A March 23, 2016 article in the Boston Globe reports on a study by the National Consumer Law Center showing that widows and divorcees are particularly vulnerable to losing their homes to foreclosure. An excerpt is below.
Lenders and mortgage companies have been doing a better job in recent years helping homeowners avoid foreclosures, but widows, as well as other surviving family members, and the recently divorced continue to struggle to stay in their homes, according to a new report from the National Consumer Law Center.
The Boston-based consumer group estimates that thousands of homeowners, usually women who didn’t sign the original loan documents, are having trouble getting access to relief that new federal guidelines have provided other homeowners since the recent foreclosure crisis.
The center’s network of lawyers and housing counselors reports that while other foreclosure-related problems have declined, this remains an area of growing concern. It can still take years, reams of paperwork, and thousands in additional costs for spouses facing death, divorce, or domestic violence, who are seeking a loan modification to stay in the house, said Alys Cohen, a staff attorney at the consumer law center and author of the report.
“Every month of delay increases the interest that a homeowner owes, increases the fees on the loan amount, and decreases the chances of a loan modification,” Cohen said.
The law center is urging the federal Consumer Financial Protection Bureau to adopt rules that would expand protections to others who may have homeownership interest in a property, aside from just the primary borrower.
Consumer advocates argue that the rules will make it easier for homeowners who obtain a home in a divorce or a family transfer to communicate with the lender and mortgage servicer.
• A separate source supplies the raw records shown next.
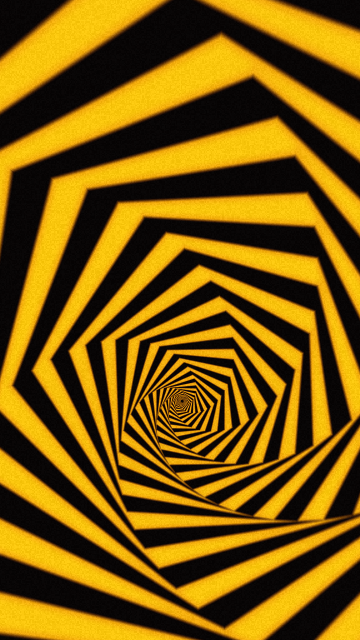
Give the GLSL for this background, as a Shadertoy shader.

```glsl
float hash(vec2 cell) {
    vec3 h = fract(vec3(cell.xyx) * 0.1031);
    h += dot(h, h.yzx + 33.33);
    return fract((h.x + h.y) * h.z);
}

mat2 rotation(float angle) {
    float c = cos(angle), s = sin(angle);
    return mat2(c, s, -s, c);
}

// Signed distance to the edge lines of a regular hexagon
float hexagon(vec2 p, float inradius) {
    vec2 a = abs(p);
    return max(a.x, dot(a, vec2(0.5, 0.8660254))) - inradius;
}

void mainImage(out vec4 fragColor, in vec2 fragCoord) {
    vec2 canvas = (fragCoord - 0.5 * iResolution.xy) / iResolution.y;
    vec2 p = canvas - vec2(0.004, -0.1276);
    float radius = length(p);
    float blur = 0.6 / iResolution.y + 0.0095 * radius;

    // Each hexagon is the previous one shrunk and turned about the spiral eye
    const float shrink = 0.9005;
    const float turn = 0.1082;
    float scale = pow(shrink, -20.0);
    vec2 q = rotation(-20.0 * turn) * p / scale;
    mat2 stepBack = rotation(turn) / shrink;
    mat2 tilt = rotation(-0.574);

    // Paint from the outside in, alternating gold and black
    float band = 0.0, core = 0.0;
    for (int i = 0; i < 66; i++) {
        float d = hexagon(tilt * (q - vec2(0.0599, 0.0632)), 0.256) * scale;
        float fill = i % 2 == 0 ? 1.0 : 0.0;
        band = mix(band, fill, 1.0 - smoothstep(-blur, blur, d));
        core = mix(core, fill, 1.0 - smoothstep(-4.5 * blur, 4.5 * blur, d));
        q = stepBack * q;
        scale *= shrink;
    }

    // Amber rims around brighter yellow cores
    vec3 black = vec3(0.03, 0.02, 0.02);
    vec3 amber = vec3(0.95, 0.66, 0.05);
    vec3 yellow = vec3(0.98, 0.78, 0.05);
    float warmth = smoothstep(0.55, 1.0, core) * smoothstep(-0.1, 0.3, radius);
    vec3 gold = mix(amber, yellow, warmth);
    vec3 color = mix(black, gold, vec3(band, pow(band, 1.25), band));

    // Fine film grain
    float grain = hash(floor(canvas * 512.0) + 600.0) - 0.5;
    color += grain * mix(0.02, 0.06, band);
    fragColor = vec4(clamp(color, 0.0, 1.0), 1.0);
}
```
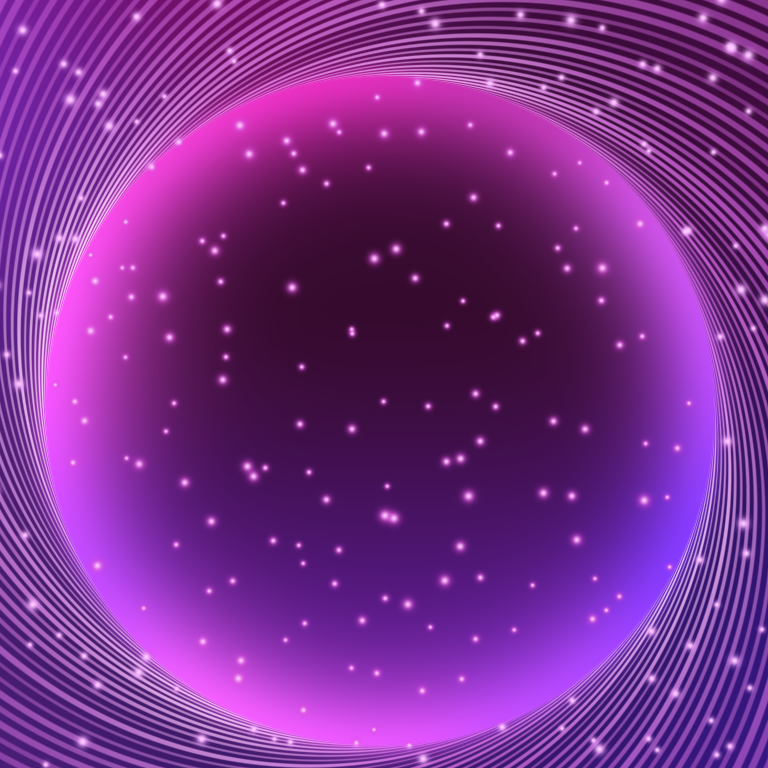
Reproduce this background procedurally as a three.js fragment shader.

```glsl
// Dark violet disc with a glowing rim, swirling light strands and scattered sparks.
varying vec2 vUv;

const float TAU = 6.2831853;
const vec2 CENTER = vec2(0.495, 0.465);
const float RADIUS = 0.434;
const float STRANDS = 76.0;
const float SWIRL = 4.2;

float hash(vec2 p) {
  return fract(sin(dot(p, vec2(127.1, 311.7))) * 43758.545);
}

// Smooth angular weight, strongest at the given heading in degrees.
float lobe(float angle, float heading, float sharpness) {
  return exp(sharpness * (cos(angle - radians(heading)) - 1.0));
}

void addTint(inout vec4 sum, float angle, float heading, vec3 tint) {
  float weight = lobe(angle, heading, 14.0);
  sum += vec4(tint * weight, weight);
}

// Rim hue blended around the circle.
vec3 rimColor(float angle) {
  vec4 sum = vec4(0.0);
  addTint(sum, angle, 5.0, vec3(0.74, 0.30, 0.98));
  addTint(sum, angle, 32.0, vec3(0.82, 0.34, 0.92));
  addTint(sum, angle, 65.0, vec3(0.74, 0.20, 0.68));
  addTint(sum, angle, 100.0, vec3(0.92, 0.18, 0.76));
  addTint(sum, angle, 135.0, vec3(0.94, 0.25, 0.84));
  addTint(sum, angle, 160.0, vec3(1.0, 0.34, 1.0));
  addTint(sum, angle, 180.0, vec3(1.0, 0.34, 1.0));
  addTint(sum, angle, 205.0, vec3(0.68, 0.27, 1.0));
  addTint(sum, angle, 238.0, vec3(0.98, 0.38, 1.0));
  addTint(sum, angle, 268.0, vec3(0.92, 0.34, 1.0));
  addTint(sum, angle, 305.0, vec3(0.72, 0.29, 1.0));
  addTint(sum, angle, 336.0, vec3(0.46, 0.21, 1.0));
  return sum.rgb / sum.a;
}

vec3 discColor(vec2 uv, float depth, float angle, vec3 rim) {
  vec3 plum = vec3(0.21, 0.04, 0.18);
  vec3 violet = vec3(0.34, 0.10, 0.55);
  vec3 base = mix(violet, plum, smoothstep(0.08, 0.62, uv.y));
  float reach = 0.092 + 0.028 * lobe(angle, 175.0, 5.0);
  float glow = exp(-pow(max(depth, 0.0) / reach, 1.55));
  return mix(base, rim, glow);
}

// Four corner hues with a magenta haze above the disc.
vec3 backdropColor(vec2 uv, float angle) {
  vec3 low = mix(vec3(0.30, 0.12, 0.48), vec3(0.22, 0.09, 0.52), uv.x);
  vec3 high = mix(vec3(0.47, 0.15, 0.70), vec3(0.26, 0.05, 0.26), smoothstep(0.0, 0.75, uv.x));
  vec3 color = mix(low, high, smoothstep(0.15, 0.85, uv.y));
  return mix(color, vec3(0.50, 0.04, 0.38), 0.8 * lobe(angle, 108.0, 14.0));
}

// Strands leave the rim tangentially; returns coverage and a random shade.
vec2 strands(float r, float angle, float pixel) {
  float gap = sqrt(max(r - RADIUS, 0.0) + 0.0004);
  float phase = STRANDS * (-angle - SWIRL * gap) / TAU;
  float density = STRANDS * length(vec2(1.0 / r, 0.5 * SWIRL / gap)) / TAU;
  float shade = hash(vec2(mod(floor(phase), STRANDS), 3.0));
  float halfWidth = mix(0.15, 0.31, shade);
  float blur = density * pixel * 0.7 + 0.04;
  float offset = abs(fract(phase) - 0.5);
  return vec2(1.0 - smoothstep(halfWidth - blur, halfWidth + blur, offset), shade);
}

// Jittered dots: x is the soft halo, y the hot core.
vec2 sparks(vec2 uv, float cells, float chance, float seed) {
  vec2 grid = uv * cells;
  vec2 light = vec2(0.0);
  for (int j = -1; j <= 1; j++) {
    for (int i = -1; i <= 1; i++) {
      vec2 cell = floor(grid) + vec2(float(i), float(j));
      vec2 spot = cell + vec2(hash(cell + seed), hash(cell + seed + 17.3));
      float size = mix(0.003, 0.006, pow(hash(cell + seed + 41.9), 1.5));
      float d = length(grid - spot) / (cells * size);
      float lit = step(hash(cell + seed + 73.1), chance);
      light += lit * vec2(exp(-0.5 * d * d), exp(-1.8 * d * d));
    }
  }
  return min(light, 1.0);
}

void main() {
  vec2 p = vUv - CENTER;
  float r = length(p);
  float angle = atan(p.y, p.x);
  float pixel = fwidth(vUv.y);
  float outer = max(r - RADIUS, 0.0);
  vec3 rim = rimColor(angle);

  // Backdrop and swirling strands
  float heat = lobe(angle, 165.0, 4.0) + 0.8 * lobe(angle, -28.0, 6.0)
             + 0.7 * lobe(angle, 238.0, 8.0) + 0.5 * lobe(angle, 75.0, 8.0);
  float nearRim = exp(-outer * 8.0);
  vec3 backdrop = backdropColor(vUv, angle) * (1.0 - 0.3 * nearRim);
  backdrop = mix(backdrop, rim, 0.95 * exp(-outer / 0.016));
  vec2 strand = strands(r, angle, pixel);
  vec3 strandTint = mix(vec3(0.82, 0.36, 0.87), vec3(1.0, 0.86, 1.0), min(heat * nearRim * 1.3, 1.0));
  float strength = mix(0.6, 1.0, strand.y) * (0.5 + 0.5 * nearRim);
  backdrop = mix(backdrop, strandTint, strand.x * strength);

  // Glowing disc
  float inside = 1.0 - smoothstep(-pixel, pixel + 0.005, r - RADIUS);
  vec3 color = mix(backdrop, discColor(vUv, RADIUS - r, angle, rim), inside);

  // Sparks, whiter among the strands
  vec2 light = min(sparks(vUv, 15.0, 0.66, 5.0) + sparks(vUv, 12.0, 0.6, 29.0), 1.0);
  vec3 halo = mix(vec3(0.95, 0.62, 1.0), vec3(0.86, 0.28, 0.86), inside);
  color = mix(color, halo, light.x * 0.85);
  color = mix(color, vec3(1.0, 0.82, 1.0), light.y * 0.9);

  gl_FragColor = vec4(color, 1.0);
}
```
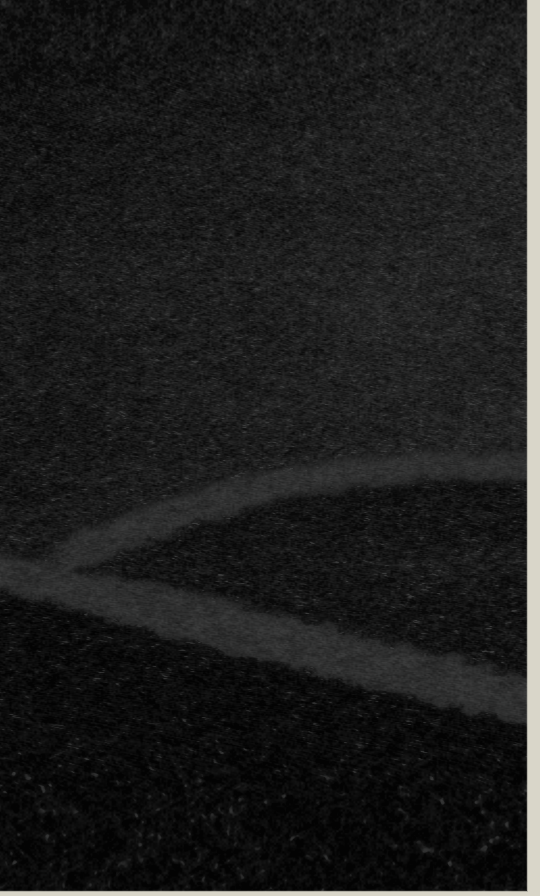
Write a Shadertoy shader that draws this texture.

```glsl
float hash(vec2 p) {
    vec3 q = fract(vec3(p.xyx) * 0.1031);
    q += dot(q, q.yzx + 33.33);
    return fract((q.x + q.y) * q.z);
}

float noise(vec2 p) {
    vec2 i = floor(p), f = fract(p);
    f = f * f * (3.0 - 2.0 * f);
    return mix(mix(hash(i), hash(i + vec2(1, 0)), f.x),
               mix(hash(i + vec2(0, 1)), hash(i + vec2(1, 1)), f.x), f.y);
}

float fbm(vec2 p) {
    float sum = 0.0, amp = 0.5;
    for (int i = 0; i < 4; i++) {
        sum += amp * noise(p);
        p = p * 2.03 + 17.3;
        amp *= 0.5;
    }
    return sum / 0.9375;
}

// Thin strands stretched along a tilted axis
float blades(vec2 p, float angle, float density) {
    float c = cos(angle), s = sin(angle);
    return noise(mat2(c, -s, s, c) * p * density * vec2(0.42, 1.0));
}

// Painted stripe with an edge broken up by grass
float stripe(float offset, float halfWidth, float fray) {
    return 1.0 - smoothstep(-0.006, 0.007, abs(offset) - halfWidth + fray);
}

void mainImage(out vec4 fragColor, in vec2 fragCoord) {
    vec2 uv = fragCoord / iResolution.xy;
    vec2 p = fragCoord / iResolution.y;
    float near = 1.0 - smoothstep(0.1, 0.95, uv.y);

    // Grass grain, coarser toward the viewer
    float density = mix(350.0, 240.0, near);
    float grain = 0.0;
    for (int i = 0; i < 3; i++) {
        float k = float(i);
        grain += blades(p + k * 3.7, 0.5 + k * 0.95, density) / 3.0;
    }
    float speck = noise(p * 430.0 + 60.0);
    float texel = (grain - 0.5) * 1.5 + (speck - 0.5) * 0.6;
    float clump = fbm(p * vec2(55.0, 85.0)) - 0.5;

    // Field tone: a dim left side, a lighter right and a dark foreground
    float patches = fbm(p * vec2(7.0, 24.0) + 4.0) - 0.5;
    float tone = 0.088 + 0.038 * smoothstep(0.0, 0.9, uv.x) + 0.05 * patches;
    tone -= 0.024 * smoothstep(0.8, 1.0, uv.y);
    tone += 0.012 * exp(-pow((uv.y - 0.62) / 0.14, 2.0));

    // Curved and straight markings
    float fray = clump * 0.022 + (grain - 0.5) * 0.022;
    float straightOffset = uv.y - (0.363 - 0.149 * uv.x);
    float curveOffset = uv.y - (0.480 - 0.19 * pow(uv.x - 0.86, 2.0));
    float straightLine = stripe(straightOffset, 0.020 + 0.007 * smoothstep(0.0, 0.4, uv.x), fray);
    float curveLine = stripe(curveOffset, mix(0.021, 0.011, uv.x), fray)
                    * smoothstep(0.06, 0.14, uv.x);
    float paint = max(straightLine, curveLine);

    // Shaded turf between the markings and below them
    float inside = smoothstep(0.0, 0.02, straightOffset) * smoothstep(0.0, 0.02, -curveOffset);
    float front = smoothstep(0.0, 0.035, -straightOffset);
    float glint = exp(-pow((uv.y - 0.37) / 0.02, 2.0)) * smoothstep(0.35, 0.9, uv.x);
    tone = mix(tone, 0.076 + 0.025 * glint, inside);
    tone = mix(tone, 0.047 - 0.013 * smoothstep(0.3, 0.0, uv.y), front);

    float contrast = mix(0.105, 0.085, front);
    float grass = tone + contrast * texel + 0.04 * clump;
    grass += 0.07 * smoothstep(0.68, 0.88, grain) * (0.5 + near);
    float chalk = 0.192 + 0.075 * texel + 0.05 * clump;
    float shade = mix(grass, chalk, paint * 0.93);
    shade = clamp(shade, mix(0.035, 0.012, front), 0.23);
    vec3 color = shade * vec3(0.99, 1.0, 1.0);

    // Pale margin along the right and bottom
    float edge = 1.0 / iResolution.y;
    float margin = max(smoothstep(-edge, edge, p.x - 0.976 * iResolution.x / iResolution.y),
                       1.0 - smoothstep(-edge, edge, p.y - 0.0055));
    fragColor = vec4(mix(color, vec3(0.85, 0.84, 0.79), margin), 1.0);
}
```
Currently, mortgage companies deal solely with the person who signs on the loan, and they require documentation to verify that a spouse or family member now owns the house.
The Consumer Mortgage Coalition, a Virginia-based industry trade association, said companies are trying to protect the privacy of the borrower by requiring extensive verification.
“The judge may say you have to give away the house in divorce,” said Chris Harrington, counsel for the trade group. “But you can’t just give away your debts, too.”
Federal regulators instead should do more to educate borrowers that they can fill out paperwork allowing lenders and mortgage companies to disclose financial and loan information to family members or spouses, Harrington said.
Many borrowers aren’t aware that they can agree to disclosures so family members and spouses communicate with lenders and avoid undue hardships after a death, Harrington said.
Still, Crystal Ortiz, 32, a Springfield school bus driver, said family situations can be complicated. Her father inherited the family’s two-story home after her grandmother died in 2010, and in 2013 he gave it to her just before he died. Ortiz said she didn’t realize until after she moved in and made repairs that there was a mortgage on the property taken out to help her grandmother pay her medical bills.
It took months and interventions from the Massachusetts attorney general’s office to get the bank to talk to her and accept that her grandmother and father were dead and no longer owners of the house, Ortiz said.
And she has been working with a Legal Aid attorney for several months trying to get the loan modified so her monthly payments are affordable and she and her husband and two children can remain in the house. In the meantime, the original $50,000 loan that her grandmother took out has more than doubled with interest payments and late fees to about $101,000.
“Every time we get so far and we get kicked back a couple of notches,” Ortiz said. “I want to pay my mortgage and live like a normal person.”
Read the story in The Boston Globe.